BEGIN Study material

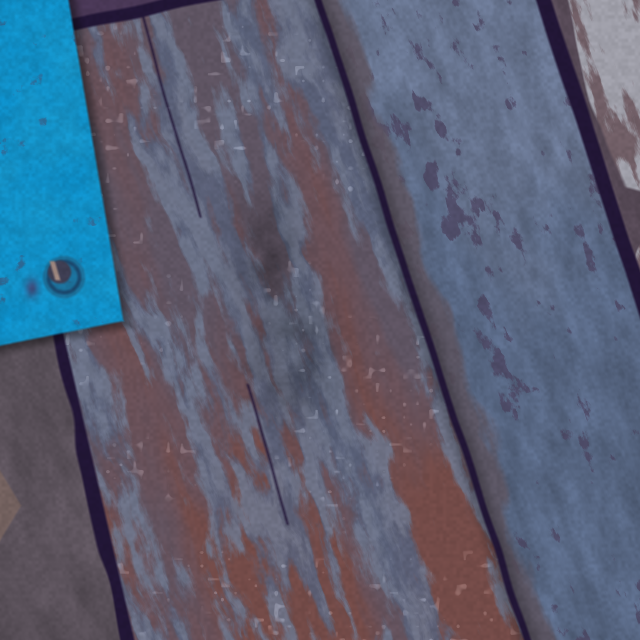
A Shadertoy shader for this texture:

```glsl
// Weathered wooden planks with worn blue-grey paint, dark gaps and a bright blue board.

float hash(vec2 p) {
    return fract(sin(dot(p, vec2(127.1, 311.7))) * 43758.5453);
}

float noise(vec2 p) {
    vec2 i = floor(p), f = fract(p);
    f = f * f * (3.0 - 2.0 * f);
    return mix(mix(hash(i), hash(i + vec2(1, 0)), f.x),
               mix(hash(i + vec2(0, 1)), hash(i + vec2(1, 1)), f.x), f.y);
}

float fbm(vec2 p) {
    float sum = 0.0, amp = 0.5;
    for (int i = 0; i < 5; i++) {
        sum += amp * noise(p);
        p = p * 2.03 + 17.3;
        amp *= 0.5;
    }
    return sum;
}

// Soft step: 1 where d is negative
float inside(float d) { return smoothstep(0.003, -0.003, d); }

// Soft band of half width w around d = 0
float band(float d, float w) { return smoothstep(w + 0.003, w - 0.003, abs(d)); }

// Soft elliptical blob
float blob(vec2 d, vec2 r) { d /= r; return exp(-dot(d, d)); }

// Middle planks: rust and bare wood under streaks of paint
vec3 wornPlank(vec2 p, float s) {
    float warp = 0.03 * (fbm(p * 9.0) - 0.48);
    vec2 grain = vec2(s + warp, p.y);
    float streak = fbm(grain * vec2(22.0, 3.5) + 4.0);
    float chips = fbm(grain * vec2(60.0, 20.0));
    float rust = fbm(grain * vec2(13.0, 2.2) + 31.0) + 0.34 * p.y - 0.17;
    vec3 wood = mix(vec3(0.37, 0.33, 0.385), vec3(0.41, 0.315, 0.345), smoothstep(0.3, 0.55, rust));
    wood = mix(wood, vec3(0.46, 0.29, 0.27), 0.85 * smoothstep(0.53, 0.74, rust));

    float paint = streak + 0.45 * (chips - 0.48) - 0.04;
    paint += 0.16 * smoothstep(0.4, 0.0, p.y);
    paint += 0.24 * smoothstep(0.445, 0.48, s);
    paint += 0.2 * smoothstep(0.06, -0.06, s);
    paint += 0.24 * blob(vec2(grain.x - 0.39 + 0.11 * p.y, p.y - 0.38), vec2(0.022, 0.26));
    paint += 0.14 * blob(vec2(grain.x - 0.2, p.y - 0.85), vec2(0.016, 0.3));
    vec3 coat = mix(vec3(0.34, 0.38, 0.48), vec3(0.43, 0.47, 0.56), smoothstep(0.35, 0.65, chips));
    vec3 col = mix(wood, coat, 0.85 * smoothstep(0.46, 0.63, paint));

    // Dirt stains and pale specks
    float stain = blob(p - vec2(0.415, 0.39), vec2(0.05, 0.08)) + blob(p - vec2(0.455, 0.56), vec2(0.07, 0.09));
    col *= 1.0 - 0.42 * stain * fbm(p * 35.0);
    col += 0.12 * smoothstep(0.8, 0.95, noise(p * 95.0)) * smoothstep(0.45, 0.6, noise(p * 11.0));
    return col;
}

// Right plank: mostly painted, flaking along the grain
vec3 paintedPlank(vec2 p, float s, float fromGap) {
    float cloud = fbm(vec2(s * 9.0, p.y * 5.0) + 8.0);
    vec3 col = mix(vec3(0.40, 0.45, 0.555), vec3(0.34, 0.40, 0.51), smoothstep(0.2, 0.55, p.y + 0.5 * (cloud - 0.48)));
    col *= 0.82 + 0.36 * fbm(vec2(s * 45.0, p.y * 17.0));
    float zone = blob(vec2(s - 0.63 + 0.08 * p.y, p.y - 0.27), vec2(0.08, 0.23));
    float flakes = fbm(vec2(s * 48.0, p.y * 25.0) + 50.0) + 0.16 * zone;
    col = mix(col, vec3(0.29, 0.26, 0.37), 0.75 * smoothstep(0.66, 0.75, flakes));
    float bare = fromGap + 0.06 * (fbm(vec2(s * 30.0, p.y * 12.0)) - 0.48);
    return mix(col, vec3(0.36, 0.325, 0.37), 0.85 * smoothstep(0.052, 0.03, bare));
}

void mainImage(out vec4 fragColor, in vec2 fragCoord) {
    vec2 p = fragCoord / iResolution.xy;
    p.y = 1.0 - p.y;
    float s = p.x - 0.32 * p.y;
    float wobble = 0.008 * (noise(p * 14.0) - 0.5);
    vec3 gapColor = vec3(0.13, 0.085, 0.21);

    // Signed distances across the three gaps
    float midGap = p.x - 0.497 - 0.326 * p.y + 0.5 * wobble;
    float rightGap = p.x - 0.85 - 0.325 * p.y + 0.5 * wobble;
    float leftGap = p.x + 0.031 - 0.232 * p.y + wobble;

    vec3 col = mix(paintedPlank(p, s, midGap), wornPlank(p, s), inside(midGap));
    col *= 1.0 - 0.25 * smoothstep(0.03, 0.0, abs(midGap));
    col = mix(col, gapColor, band(midGap, 0.0055));

    // Hairline crack, broken in the middle
    float crackSpan = inside(abs(p.y - 0.18) - 0.16) + inside(abs(p.y - 0.71) - 0.11);
    col = mix(col, gapColor, 0.8 * crackSpan * band(p.x - 0.215 - 0.287 * p.y + 0.5 * wobble, 0.002));

    // Far right: brown edge with chipped white paint
    vec3 edge = vec3(0.34, 0.29, 0.34) * (0.8 + 0.4 * fbm(vec2(s * 40.0, p.y * 9.0)));
    float chipped = fbm(vec2(s * 45.0, p.y * 14.0));
    float white = inside(0.885 + 0.29 * p.y - p.x + 3.0 * wobble) * inside(p.y - 0.29 - 0.3 * (p.x - 0.96) + wobble);
    white = max(white, inside(length((p - vec2(1.02, 0.42)) / vec2(0.6, 1.0)) - 0.05));
    vec3 whitePaint = mix(vec3(0.62, 0.62, 0.66), vec3(0.44, 0.37, 0.40), smoothstep(0.48, 0.63, chipped));
    col = mix(col, mix(edge, whitePaint, white), inside(-rightGap));
    col = mix(col, gapColor, band(rightGap, 0.012));

    // Lower left: bare brown plank with a tan scrap
    vec3 bare = vec3(0.35, 0.315, 0.35) * (0.82 + 0.36 * fbm(vec2(s * 30.0, p.y * 14.0)));
    bare = mix(bare, vec3(0.45, 0.38, 0.37), inside(abs(p.x) + 0.6 * abs(p.y - 0.79) - 0.033));
    col = mix(col, bare, inside(leftGap));
    col = mix(col, gapColor, band(leftGap, 0.009 + wobble));

    // Top left: end of another plank behind a dark gap
    float endGap = p.y - 0.05 + 0.22 * (p.x - 0.107) + wobble;
    col = mix(col, mix(gapColor, vec3(0.29, 0.22, 0.34), inside(endGap + 0.02)), inside(endGap));

    // Bright blue board with its shadow, scuffs and screw
    float board = max(p.x - 0.107 - 0.171 * p.y, p.y - 0.54 + 0.2 * p.x);
    col *= 1.0 - 0.4 * smoothstep(0.022, 0.0, board);
    vec3 blue = mix(vec3(0.04, 0.54, 0.77), vec3(0.10, 0.58, 0.77), fbm(p * 18.0));
    blue *= 0.92 + 0.16 * fbm(p * 75.0);
    blue = mix(blue, vec3(0.22, 0.36, 0.52), 0.7 * smoothstep(0.69, 0.78, fbm(p * 32.0 + 9.0)));
    vec2 screw = p - vec2(0.1, 0.433);
    blue = mix(blue, vec3(0.12, 0.40, 0.55), 0.75 * inside(length(screw) - 0.033));
    blue = mix(blue, vec3(0.10, 0.22, 0.36), 0.7 * band(length(screw) - 0.024, 0.003));
    blue = mix(blue, vec3(0.24, 0.24, 0.32), inside(length(screw + vec2(0.007, 0.008)) - 0.018));
    blue = mix(blue, vec3(0.62, 0.53, 0.50), band(screw.x + 0.011 - 0.3 * screw.y, 0.004) * band(screw.y + 0.01, 0.015));
    blue = mix(blue, vec3(0.27, 0.24, 0.42), 0.8 * blob(p - vec2(0.05, 0.45), vec2(0.01, 0.014)));
    col = mix(col, blue, inside(board));

    // Fine surface grain
    col *= 0.95 + 0.1 * noise(p * 190.0);
    fragColor = vec4(col, 1.0);
}
```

END Study material

Look through the entries above; copy each line where the string "bare" appears.

● Exercise output:
// Middle planks: rust and bare wood under streaks of paint
    float bare = fromGap + 0.06 * (fbm(vec2(s * 30.0, p.y * 12.0)) - 0.48);
    return mix(col, vec3(0.36, 0.325, 0.37), 0.85 * smoothstep(0.052, 0.03, bare));
    // Lower left: bare brown plank with a tan scrap
    vec3 bare = vec3(0.35, 0.315, 0.35) * (0.82 + 0.36 * fbm(vec2(s * 30.0, p.y * 14.0)));
    bare = mix(bare, vec3(0.45, 0.38, 0.37), inside(abs(p.x) + 0.6 * abs(p.y - 0.79) - 0.033));
    col = mix(col, bare, inside(leftGap));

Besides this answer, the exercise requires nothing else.